## Required action
Output only the lines below that start at the line containing "none; stroke: var(--rope);" and end at the line containing "none; stroke: var(--skin-shade);", with both ends kept.

(Saved data entries)
• • • •

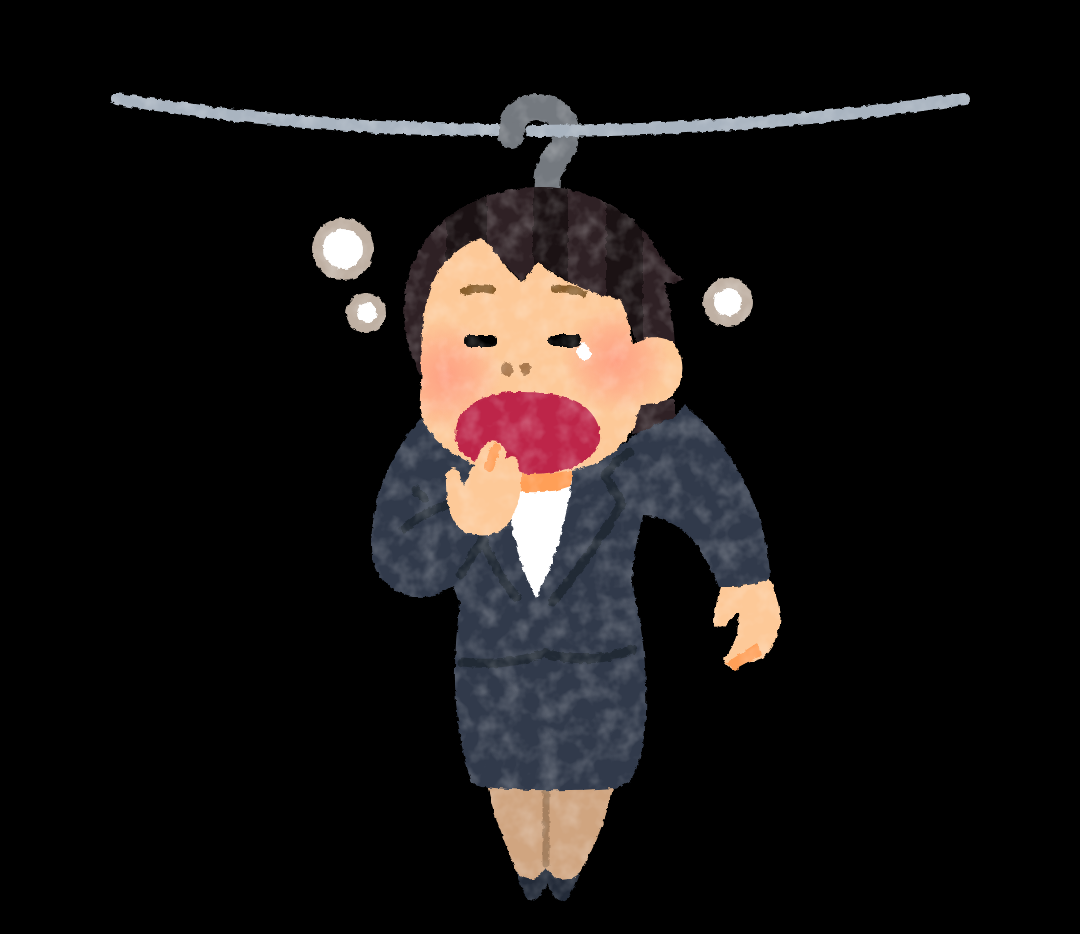
<!DOCTYPE html>
<html lang="en">
<head>
<meta charset="utf-8">
<title>Yawning office worker on a clothesline</title>
<style>
:root {
  --night: #000;
  --rope: #a9b4c0;
  --hook: #74797f;
  --hair: #2f2125;
  --hair-stripe: #1b1214;
  --skin: #fdc998;
  --skin-shade: #ff9f57;
  --blush: #ff9a80;
  --brow: #8a5f2c;
  --nostril: #a9774a;
  --mouth: #bd2549;
  --suit: #313a4b;
  --seam: #212a35;
  --stocking: #d0a580;
  --stocking-line: #a5805f;
  --shoe: #232b39;
  --bubble: #bfb0a3;
  --white: #fff;
}
html, body { margin: 0; background: var(--night); overflow: hidden; }
svg { display: block; width: 1080px; height: 934px; }
.rope { fill: none; stroke: var(--rope); stroke-width: 12; stroke-linecap: round; }
.hook { fill: none; stroke: var(--hook); stroke-width: 27; stroke-linejoin: round; }
.hook-tip { fill: var(--hook); }
.hair { fill: var(--hair); }
.stripe { fill: var(--hair-stripe); }
.skin { fill: var(--skin); }
.skin-shade { fill: var(--skin-shade); }
.finger-shade { fill: none; stroke: var(--skin-shade); stroke-width: 10; stroke-linecap: round; }
.brow { fill: none; stroke: var(--brow); stroke-width: 8; stroke-linecap: round; }
.eye { fill: var(--night); }
.nostril { fill: var(--nostril); }
.mouth { fill: var(--mouth); }
.suit { fill: var(--suit); }
.seam { fill: none; stroke: var(--seam); stroke-width: 9; stroke-linecap: round; stroke-linejoin: round; }
.stocking { fill: var(--stocking); }
.stocking-line { stroke: var(--stocking-line); stroke-width: 7; stroke-linecap: round; }
.shoe { fill: var(--shoe); }
.white { fill: var(--white); }
.bubble { fill: var(--bubble); }
</style>
</head>
<body>
<svg viewBox="0 0 1080 934" role="img" aria-label="A sleepy woman in a navy suit yawns while hanging from a clothesline by a hook">
  <defs>
    <radialGradient id="blush">
      <stop offset="0" stop-color="var(--blush)" stop-opacity=".85"/>
      <stop offset=".45" stop-color="var(--blush)" stop-opacity=".55"/>
      <stop offset="1" stop-color="var(--blush)" stop-opacity="0"/>
    </radialGradient>
    <filter id="paper-edge" x="0" y="0" width="1080" height="934" filterUnits="userSpaceOnUse" color-interpolation-filters="sRGB">
      <feTurbulence type="fractalNoise" baseFrequency=".16" numOctaves="2" seed="4" result="grain"/>
      <feDisplacementMap in="SourceGraphic" in2="grain" scale="5" xChannelSelector="R" yChannelSelector="G" result="rough"/>
      <feTurbulence type="fractalNoise" baseFrequency=".05" numOctaves="3" seed="9"/>
      <feColorMatrix values="0 0 0 0 1  0 0 0 0 1  0 0 0 0 1  .5 0 0 0 -.21"/>
      <feComposite in2="rough" operator="in" result="fibre"/>
      <feMerge><feMergeNode in="rough"/><feMergeNode in="fibre"/></feMerge>
    </filter>
    <path id="hair-shape" d="M421 376C407 352 402 326 405 296C410 232 468 188 541 187C602 187 646 222 665 263Q674 274 684 279Q675 284 664 283Q673 308 675 345L640 352L622 303L590 294L538 263L522 282L481 238L430 290Z"/>
    <path id="face-shape" d="M481 238C500 254 508 272 522 282C529 278 531 268 538 263C560 280 590 294 620 299C628 315 630 330 633 345C644 335 664 335 674 344C686 357 685 383 672 395C663 404 650 404 640 404C638 424 628 441 610 455C588 471 556 474 522 474C474 472 426 446 420 410C419 395 422 382 422 366C420 330 424 292 440 269C451 254 466 243 481 238Z"/>
    <clipPath id="hair-clip"><use href="#hair-shape"/></clipPath>
    <clipPath id="face-clip"><use href="#face-shape"/></clipPath>
  </defs>

  <rect width="1080" height="934" fill="var(--night)"/>

  <g filter="url(#paper-edge)">
    <g id="hanger">
      <path class="hook" d="M512 133C511 104 544 103 557 114C570 125 567 145 557 156Q547 167 547 190"/>
      <path class="rope" d="M117 99Q310 130 497 130M532 131Q750 131 964 99"/>
      <circle class="hook-tip" cx="511" cy="135" r="13"/>
    </g>

    <g id="bubbles">
      <circle class="bubble" cx="343" cy="249" r="31"/>
      <circle class="white" cx="343" cy="249" r="20"/>
      <circle class="bubble" cx="366" cy="313" r="20"/>
      <circle class="white" cx="367" cy="313" r="10"/>
      <circle class="bubble" cx="728" cy="302" r="25"/>
      <circle class="white" cx="728" cy="302" r="14"/>
    </g>

    <g id="legs">
      <path class="shoe" d="M516 872Q521 890 527 898Q532 903 538 898L547 884L555 898Q561 904 568 898Q576 888 581 868L546 864Z"/>
      <path class="stocking" d="M487 784L614 784C608 815 594 848 580 873Q568 883 555 878L546 868L538 877Q526 881 517 873C506 846 493 815 487 784Z"/>
      <path class="stocking-line" d="M546 792V864"/>
    </g>

    <g id="suit">
      <path class="hair" d="M636 396L675 400V418L660 422Q648 432 632 434Z"/>
      <path class="suit" d="M421 418C392 450 372 497 371 545C371 580 394 597 424 597Q440 595 453 586L460 604C455 640 453 680 457 712Q461 752 471 780Q474 786 482 787Q550 793 614 788Q631 786 636 770C646 744 647 712 646 684C645 650 640 616 632 584Q633 550 643 516C682 517 705 549 719 587Q746 588 770 579C769 516 734 446 684 404L674 418L660 422L636 434L600 462L500 475Z"/>
      <path class="white" d="M503 488L572 480C566 524 552 570 536 598C523 574 513 540 508 505Z"/>
      <path class="skin-shade" d="M518 466L573 464L571 486Q546 495 518 491Z"/>
      <path class="seam" d="M404 528Q424 513 446 505M460 575L483 540Q498 577 517 598M630 452Q612 463 605 476Q612 488 622 503Q590 558 552 602M462 662Q508 667 544 653Q590 666 632 650"/>
      <path class="seam" d="M416 490L424 498" stroke-width="6"/>
    </g>

    <g id="lowered-hand">
      <path class="skin" d="M721 587Q746 588 769 579C779 595 784 616 778 632Q773 648 763 658Q748 662 734 669Q726 667 723 659C733 650 740 633 738 613Q731 619 724 627Q714 630 714 620Q716 601 721 587Z"/>
      <path class="skin-shade" d="M726 663L757 643L762 655L735 670Z"/>
    </g>

    <g id="head">
      <use href="#hair-shape" class="hair"/>
      <g clip-path="url(#hair-clip)" class="stripe">
        <rect x="446" y="180" width="41" height="130"/>
        <rect x="533" y="180" width="35" height="130"/>
        <rect x="606" y="180" width="37" height="190"/>
      </g>
      <use href="#face-shape" class="skin"/>
      <g clip-path="url(#face-clip)">
        <circle cx="446" cy="376" r="56" fill="url(#blush)"/>
        <circle cx="616" cy="360" r="54" fill="url(#blush)"/>
      </g>
      <path class="brow" d="M465 291Q479 286 492 290M556 289Q570 287 583 294"/>
      <rect class="eye" x="464" y="335" width="32" height="12" rx="5"/>
      <rect class="eye" x="549" y="335" width="32" height="12" rx="5"/>
      <path class="white" d="M582 341Q592 348 591 355Q588 361 582 360Q576 357 577 351Z"/>
      <ellipse class="nostril" cx="507" cy="369" rx="6" ry="7"/>
      <ellipse class="nostril" cx="525" cy="369" rx="6" ry="6"/>
      <path class="mouth" d="M513 392C542 392 566 393 584 406Q601 420 600 439C597 462 566 474 530 474C493 474 463 462 456 441C451 415 475 393 513 392Z"/>
    </g>

    <g id="raised-hand">
      <path class="skin" d="M446 475Q451 464 458 470L463 486Q472 472 479 452Q488 437 500 443Q507 448 506 459Q512 453 518 459Q516 466 521 474C522 497 515 521 500 531C484 540 463 535 455 522Q445 507 446 475Z"/>
      <path class="finger-shade" d="M496 448L489 467"/>
    </g>
  </g>
</svg>
</body>
</html>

• • • •

## Written answer
.rope { fill: none; stroke: var(--rope); stroke-width: 12; stroke-linecap: round; }
.hook { fill: none; stroke: var(--hook); stroke-width: 27; stroke-linejoin: round; }
.hook-tip { fill: var(--hook); }
.hair { fill: var(--hair); }
.stripe { fill: var(--hair-stripe); }
.skin { fill: var(--skin); }
.skin-shade { fill: var(--skin-shade); }
.finger-shade { fill: none; stroke: var(--skin-shade); stroke-width: 10; stroke-linecap: round; }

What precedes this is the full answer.